While we were crossing the middle pond, my cell phone acquired a signal. David had sent a text: the weather forecast had changed. It was to be cold and stormy all weekend. The regatta was postponed until Monday. Well that don’t feed the bulldog! We were on the lake already, and Monday would be a busy day; I’d be spending it striking camp and packing up.
We’d been paddling around for several hours. All of us were cold and wet, and we had explored most of the nooks and crannies around the lake. It was time to head back. I was hoping we could find a passage to the other lake from this side, and get back to where we’d parked our trucks.
Gio and Chase were behind me. I saw Jason over near the opposite shore. What the hell was he doing? It looked like he was standing up in the back of the canoe. Before it really registered, well before I could get my camera out, it was over. He stretched his arms out to either side, as if addressing a congregation or reaching desperately for balance. His hands started describing circles in the air, small circles at first, then wind milling wildly, before he executed a perfect back-flop, the surface of the lake erupting in a geyser of displaced water.
Giovanna was the first to get to him. She helped him get to shore and drag the swamped canoe up on the bank. They were able to tip most of the water out of it; I used my paddle to scoop water out of the bow, where they couldn’t reach.
Jason claimed the lake wasn’t that cold, but he looked like he had gone numb. We paddled over to the nearest take-out. Chase and I hiked up the road to retrieve the trucks. Jason and Gio stayed with the boats until we got back and could load up.

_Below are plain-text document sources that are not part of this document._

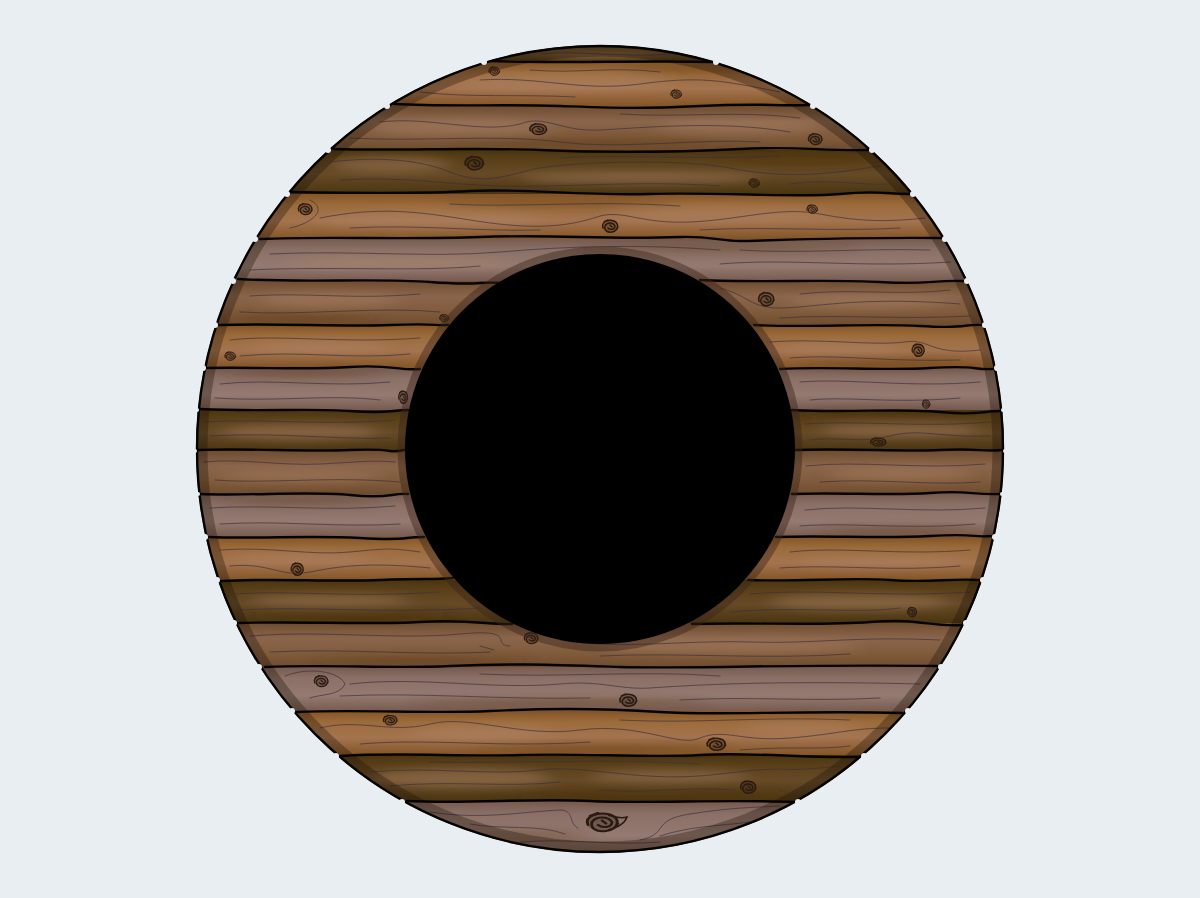
<!DOCTYPE html>
<html lang="en">
<head>
<meta charset="utf-8">
<title>Round wooden platform</title>
<style>
:root{--sky:#e8eef2;--ink:#050403;--grain:#3a3040;--knot:#2a1a10;
--tan:#9c6b3b;--tan-light:#a4744f;--tan-dark:#845527;
--brown:#805b3b;--brown-light:#8a654b;--brown-dark:#6f4d30;
--olive:#5b411a;--olive-light:#755641;--olive-dark:#4a3510;
--mauve:#8a7066;--mauve-light:#947a70;--mauve-dark:#775b50}
html,body{margin:0;height:100%;overflow:hidden;background:var(--sky)}
svg{display:block;width:1200px;height:898px}
.tan{fill:url(#tan)}.brown{fill:url(#brown)}.olive{fill:url(#olive)}.mauve{fill:url(#mauve)}
.seams{fill:none;stroke:var(--ink);stroke-width:2.4;stroke-linecap:round}
.grain{fill:none;stroke:var(--grain);stroke-width:.9;stroke-linecap:round;opacity:.75}
.notches{fill:var(--sky)}
.lit{fill:#b08468;opacity:.4}
.shade{fill:#4f3210;opacity:.3}
</style>
</head>
<body>
<svg viewBox="0 0 1200 898" role="img" aria-label="Round platform of wooden planks with a round black hole in the middle">
<defs>
<linearGradient id="tan" x2="0" y2="1"><stop stop-color="var(--tan-dark)"/><stop offset=".25" stop-color="var(--tan)"/><stop offset=".6" stop-color="var(--tan-light)"/><stop offset="1" stop-color="var(--tan-dark)"/></linearGradient>
<linearGradient id="brown" x2="0" y2="1"><stop stop-color="var(--brown-dark)"/><stop offset=".35" stop-color="var(--brown-light)"/><stop offset=".7" stop-color="var(--brown)"/><stop offset="1" stop-color="var(--brown-dark)"/></linearGradient>
<linearGradient id="olive" x2="0" y2="1"><stop stop-color="var(--olive-dark)"/><stop offset=".25" stop-color="var(--olive)"/><stop offset=".55" stop-color="#664a26"/><stop offset="1" stop-color="var(--olive-dark)"/></linearGradient>
<linearGradient id="mauve" x2="0" y2="1"><stop stop-color="var(--mauve-dark)"/><stop offset=".25" stop-color="var(--mauve)"/><stop offset=".65" stop-color="var(--mauve-light)"/><stop offset="1" stop-color="var(--mauve-dark)"/></linearGradient>
<filter id="soft" x="-20%" y="-60%" width="140%" height="220%"><feGaussianBlur stdDeviation="9 4"/></filter>
<clipPath id="disc"><circle cx="600" cy="449" r="404"/></clipPath>
<g id="knot" fill="none" stroke="var(--knot)" stroke-width="1.4" stroke-linecap="round">
<ellipse rx="8" ry="6" fill="var(--knot)" fill-opacity=".3" stroke="none"/>
<path d="M-7 2C-9-4-2-7 4-5C10-2 8 5 2 6C-3 7-6 4-5 0C-3-4 3-4 5 0C5 4 0 4-2 2M-6-4L-2-6M0-1L2 1M6 4L8 1"/>
</g>
</defs>

<g clip-path="url(#disc)">
<g id="planks">
<rect class="olive" x="190" y="44" width="820" height="18"/>
<rect class="tan" x="190" y="62" width="820" height="44"/>
<rect class="brown" x="190" y="106" width="820" height="44"/>
<rect class="olive" x="190" y="150" width="820" height="44"/>
<rect class="tan" x="190" y="194" width="820" height="45"/>
<rect class="mauve" x="190" y="239" width="820" height="42"/>
<rect class="brown" x="190" y="281" width="820" height="44"/>
<rect class="tan" x="190" y="325" width="820" height="43"/>
<rect class="mauve" x="190" y="368" width="820" height="42"/>
<rect class="olive" x="190" y="410" width="820" height="41"/>
<rect class="brown" x="190" y="451" width="820" height="43"/>
<rect class="mauve" x="190" y="494" width="820" height="43"/>
<rect class="tan" x="190" y="537" width="820" height="43"/>
<rect class="olive" x="190" y="580" width="820" height="43"/>
<rect class="brown" x="190" y="623" width="820" height="44"/>
<rect class="mauve" x="190" y="667" width="820" height="44"/>
<rect class="tan" x="190" y="711" width="820" height="44"/>
<rect class="olive" x="190" y="755" width="820" height="46"/>
<rect class="mauve" x="190" y="801" width="820" height="53"/>
</g>

<g id="tone" filter="url(#soft)">
<g class="lit">
<ellipse cx="600" cy="54" rx="60" ry="4"/><ellipse cx="560" cy="82" rx="110" ry="9"/><ellipse cx="460" cy="128" rx="90" ry="8"/><ellipse cx="740" cy="126" rx="80" ry="7"/>
<ellipse cx="390" cy="164" rx="60" ry="8"/><ellipse cx="640" cy="178" rx="120" ry="6"/><ellipse cx="430" cy="220" rx="110" ry="9"/><ellipse cx="720" cy="214" rx="110" ry="8"/>
<ellipse cx="400" cy="262" rx="110" ry="7"/><ellipse cx="330" cy="300" rx="70" ry="7"/><ellipse cx="870" cy="302" rx="80" ry="7"/><ellipse cx="320" cy="346" rx="70" ry="7"/>
<ellipse cx="840" cy="348" rx="60" ry="6"/><ellipse cx="300" cy="432" rx="80" ry="8"/><ellipse cx="900" cy="430" rx="80" ry="7"/><ellipse cx="300" cy="476" rx="80" ry="6"/>
<ellipse cx="900" cy="474" rx="70" ry="7"/><ellipse cx="300" cy="558" rx="70" ry="6"/><ellipse cx="880" cy="562" rx="80" ry="6"/><ellipse cx="330" cy="600" rx="80" ry="6"/>
<ellipse cx="860" cy="602" rx="90" ry="8"/><ellipse cx="730" cy="646" rx="130" ry="7"/><ellipse cx="480" cy="732" rx="70" ry="8"/><ellipse cx="800" cy="728" rx="60" ry="7"/>
<ellipse cx="460" cy="778" rx="90" ry="10"/><ellipse cx="670" cy="776" rx="80" ry="6"/>
</g>
<g class="shade">
<ellipse cx="690" cy="70" rx="70" ry="4"/><ellipse cx="590" cy="142" rx="150" ry="4"/><ellipse cx="800" cy="160" rx="80" ry="6"/><ellipse cx="560" cy="204" rx="120" ry="4"/>
<ellipse cx="720" cy="248" rx="140" ry="4"/><ellipse cx="300" cy="318" rx="80" ry="4"/><ellipse cx="890" cy="362" rx="90" ry="4"/><ellipse cx="300" cy="374" rx="80" ry="4"/>
<ellipse cx="880" cy="414" rx="80" ry="4"/><ellipse cx="300" cy="502" rx="80" ry="4"/><ellipse cx="900" cy="530" rx="80" ry="4"/><ellipse cx="350" cy="615" rx="100" ry="5"/>
<ellipse cx="420" cy="660" rx="110" ry="4"/><ellipse cx="560" cy="702" rx="150" ry="4"/><ellipse cx="600" cy="748" rx="130" ry="4"/><ellipse cx="650" cy="794" rx="140" ry="5"/><ellipse cx="520" cy="836" rx="70" ry="5"/>
</g>
</g>

<g id="grain" class="grain">
<path d="M480 80C540 76 580 92 640 84S720 80 780 92M420 92C470 98 520 94 575 97M530 70C580 74 610 66 660 72"/>
<path d="M380 122C430 116 480 134 520 124C545 114 560 132 600 130S720 120 790 132M350 138C420 142 500 134 560 142S700 138 760 142M620 114C680 118 740 110 800 118"/>
<path d="M330 162C380 156 420 160 450 172C480 184 500 178 530 170S680 158 730 168S820 176 880 166M340 180C400 176 440 184 500 186S640 180 720 186M560 158C620 154 680 160 780 156M790 184C830 178 860 186 890 184"/>
<path d="M310 200C330 210 310 224 290 228M320 218C380 206 420 212 470 220S560 230 600 216C625 210 640 224 690 222S780 206 820 214S890 222 925 218M350 228C420 224 480 232 540 230M450 204C520 208 590 200 680 206M700 230C760 226 840 232 900 228"/>
<path d="M270 254C350 250 430 258 500 252S640 244 720 250M250 270C330 266 420 272 480 266M720 264C790 258 860 268 950 262M740 250C800 254 860 248 930 250"/>
<path d="M250 296C310 292 350 300 420 294M240 312C300 316 380 306 440 312M720 288C750 296 750 308 780 308S860 296 960 304M800 294C850 288 900 296 950 290M780 318C840 314 900 320 970 316"/>
<path d="M230 340C280 334 340 344 420 338M240 356C300 350 350 360 410 354M770 342C820 338 870 346 905 342C930 338 930 356 980 350M790 358C840 354 880 362 960 360"/>
<path d="M220 384C270 378 330 388 390 382M215 398C280 402 330 394 380 400M800 382C850 378 910 388 980 382M810 400C850 396 890 404 960 398"/>
<path d="M205 422C260 418 320 426 395 420M210 436C280 432 340 440 390 438M805 424C860 420 920 428 990 422M810 440C840 436 860 444 890 436S940 438 990 436"/>
<path d="M204 462C240 458 280 466 320 464S370 460 395 462M215 480C270 484 330 476 400 482M806 466C860 460 920 470 985 464M820 482C880 478 930 486 980 482"/>
<path d="M210 508C270 504 330 512 395 506M220 524C280 520 340 528 400 524M805 510C860 504 920 514 985 508M800 526C850 522 910 530 975 524"/>
<path d="M220 550C270 546 310 556 350 552S390 548 420 552M230 566C270 562 280 578 310 572S370 562 430 568M790 552C840 546 900 556 970 550M780 568C840 564 890 572 960 566"/>
<path d="M235 594C290 590 350 598 440 592M240 610C310 606 390 614 480 608M750 594C820 588 880 598 970 592M730 612C800 606 860 614 900 608"/>
<path d="M250 636C320 630 400 640 460 634S490 646 510 646M270 652C350 648 420 656 490 652M560 640C620 650 680 640 750 642S850 636 940 640M600 656C680 652 760 660 850 654M480 646L494 650"/>
<path d="M285 676C310 666 340 672 345 684C340 696 320 694 310 698M350 684C420 676 490 690 560 684C600 680 620 690 650 688S760 680 920 684M340 696C420 692 500 700 590 698M680 700C750 696 810 702 880 698M480 674C560 678 640 670 720 676"/>
<path d="M320 728C360 718 390 734 430 724S520 738 580 730S680 748 700 738C725 728 740 742 790 738S850 728 890 728M360 744C430 738 500 748 590 742M620 720C700 724 760 716 850 720M740 750C790 746 820 750 850 746"/>
<path d="M370 772C430 766 490 776 540 770S640 784 720 774S770 774 840 766M390 786C450 780 510 788 560 782M600 790C650 794 690 786 735 790M430 762C500 764 600 758 700 764"/>
<path d="M430 812C480 820 520 812 560 810C575 810 568 824 578 828M640 840C670 834 650 820 690 814S740 808 780 806M470 824C500 830 540 824 565 834M520 842C570 838 610 846 660 842M660 836C690 826 720 826 750 822"/>
<path d="M540 54C580 50 620 58 670 54"/>
</g>

<g id="knots">
<use href="#knot" transform="translate(494 71)scale(.7)"/><use href="#knot" transform="translate(676 94)scale(.7)"/>
<use href="#knot" transform="translate(538 129)scale(1.1 .9)"/><use href="#knot" transform="translate(815 139)scale(.9)"/>
<use href="#knot" transform="translate(474 163)scale(1.2 1.1)"/><use href="#knot" transform="translate(754 183)scale(.7)"/>
<use href="#knot" transform="translate(305 209)scale(.9)"/><use href="#knot" transform="translate(610 226)"/><use href="#knot" transform="translate(812 209)scale(.7)"/>
<use href="#knot" transform="translate(766 299)scale(1 1.1)"/><use href="#knot" transform="translate(444 318)scale(.6)"/>
<use href="#knot" transform="translate(230 356)scale(.7)"/><use href="#knot" transform="translate(918 350)scale(.8 1)"/>
<use href="#knot" transform="translate(403 397)scale(.6 1)"/><use href="#knot" transform="translate(926 404)scale(.5 .7)"/>
<use href="#knot" transform="translate(878 442)scale(1 .7)"/><use href="#knot" transform="translate(297 569)scale(.8 1)"/>
<use href="#knot" transform="translate(912 612)scale(.6 .8)"/><use href="#knot" transform="translate(531 638)scale(.9)"/>
<use href="#knot" transform="translate(321 681)scale(.9)"/><use href="#knot" transform="translate(628 700)scale(1.1 1)"/>
<use href="#knot" transform="translate(390 720)scale(.9 .8)"/><use href="#knot" transform="translate(716 744)scale(1.2 1)"/>
<use href="#knot" transform="translate(748 787)"/><use href="#knot" transform="translate(602 822)scale(2 1.5)"/>
<path d="M608 815Q620 819 627 817Q624 826 608 830" fill="none" stroke="var(--knot)" stroke-width="1.5"/>
</g>

<circle id="rim-shadow" cx="600" cy="449" r="399" fill="none" stroke="#1c1008" stroke-opacity=".33" stroke-width="13"/>

<g id="seams" class="seams">
<path d="M490 61C560 64 640 60 711 62"/>
<path d="M394 104C450 107 500 104 560 106S640 109 700 106S770 106 809 105"/>
<path d="M334 149C400 151 470 147 540 150S680 152 740 149S820 151 868 150"/>
<path d="M292 192C350 193 420 194 470 191S580 196 650 194S800 198 840 194S880 194 910 194"/>
<path d="M260 239C330 236 400 240 480 237S600 240 680 237C710 236 720 241 740 241S840 237 942 238"/>
<path d="M238 279C300 283 380 278 430 282S480 281 500 283M700 280C760 283 830 279 880 282S930 280 963 281"/>
<path d="M218 325C280 323 340 327 390 325S430 326 448 325M754 325C810 328 870 323 920 326S960 324 982 325"/>
<path d="M207 368C260 367 310 370 350 367S400 371 420 369M780 369C830 366 880 371 930 368S970 370 993 369"/>
<path d="M200 409C260 412 310 408 350 411S390 410 408 410M792 410C850 413 900 408 940 412S980 411 1000 411"/>
<path d="M198 450C250 448 300 452 350 450S385 454 404 450M796 450C850 448 900 452 940 450S980 452 1002 450"/>
<path d="M200 494C250 496 310 491 350 495S390 493 408 494M792 494C840 492 890 496 930 493S970 495 1000 494"/>
<path d="M208 537C260 539 310 535 360 538S400 537 424 537M776 537C830 535 880 539 930 536S970 538 992 536"/>
<path d="M221 581C270 578 330 582 380 580S430 580 453 578M748 580C800 582 850 577 890 580S950 578 980 580"/>
<path d="M239 623C300 621 370 625 420 622S490 625 512 624M692 624C750 622 820 626 870 622S930 627 961 625"/>
<path d="M265 667C330 664 390 669 450 666S560 665 620 667S800 664 937 666"/>
<path d="M297 712C360 709 430 714 490 711S600 708 660 712S800 710 902 713"/>
<path d="M341 756C400 752 460 757 520 755S650 758 700 755S800 758 857 757"/>
<path d="M407 801C470 804 530 798 590 801S720 799 793 802"/>
</g>
</g>

<circle id="outline" cx="600" cy="449" r="403" fill="none" stroke="var(--ink)" stroke-width="2.4"/>

<g id="notches" class="notches">
<circle cx="484" cy="62" r="3"/><circle cx="716" cy="62" r="3"/><circle cx="387" cy="106" r="3"/><circle cx="813" cy="106" r="3"/>
<circle cx="328" cy="150" r="3"/><circle cx="872" cy="150" r="3"/><circle cx="287" cy="194" r="3"/><circle cx="913" cy="194" r="3"/>
<circle cx="255" cy="239" r="3"/><circle cx="945" cy="239" r="3"/><circle cx="233" cy="281" r="3"/><circle cx="967" cy="281" r="3"/>
<circle cx="215" cy="325" r="3"/><circle cx="985" cy="325" r="3"/><circle cx="203" cy="368" r="3"/><circle cx="997" cy="368" r="3"/>
<circle cx="197" cy="410" r="2"/><circle cx="1003" cy="410" r="2"/><circle cx="195" cy="451" r="2"/><circle cx="1005" cy="451" r="2"/>
<circle cx="198" cy="494" r="2"/><circle cx="1002" cy="494" r="2"/><circle cx="205" cy="537" r="3"/><circle cx="995" cy="537" r="3"/>
<circle cx="217" cy="580" r="3"/><circle cx="983" cy="580" r="3"/><circle cx="234" cy="623" r="3"/><circle cx="966" cy="623" r="3"/>
<circle cx="259" cy="667" r="3"/><circle cx="941" cy="667" r="3"/><circle cx="292" cy="711" r="3"/><circle cx="908" cy="711" r="3"/>
<circle cx="336" cy="756" r="3"/><circle cx="864" cy="756" r="3"/><circle cx="402" cy="802" r="3"/><circle cx="798" cy="802" r="3"/>
</g>

<g id="hole">
<circle cx="600" cy="449" r="198" fill="none" stroke="#3a241a" stroke-opacity=".45" stroke-width="9"/>
<circle cx="600" cy="449" r="195" fill="#000"/>
</g>
</svg>
</body>
</html>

Back in camp, we got a fire going in the lodge. Jason changed into some dry clothes and crawled into his bunk to warm up. Once he was feeling human again, he rejoined us and we all sat around the fire, eating the picnic lunch we had neglected earlier. This some how morphed into a salmon dinner which Gio also made. From there we moved on to bourbon and vermouth and before I knew it, I was waking up to Sunday morning.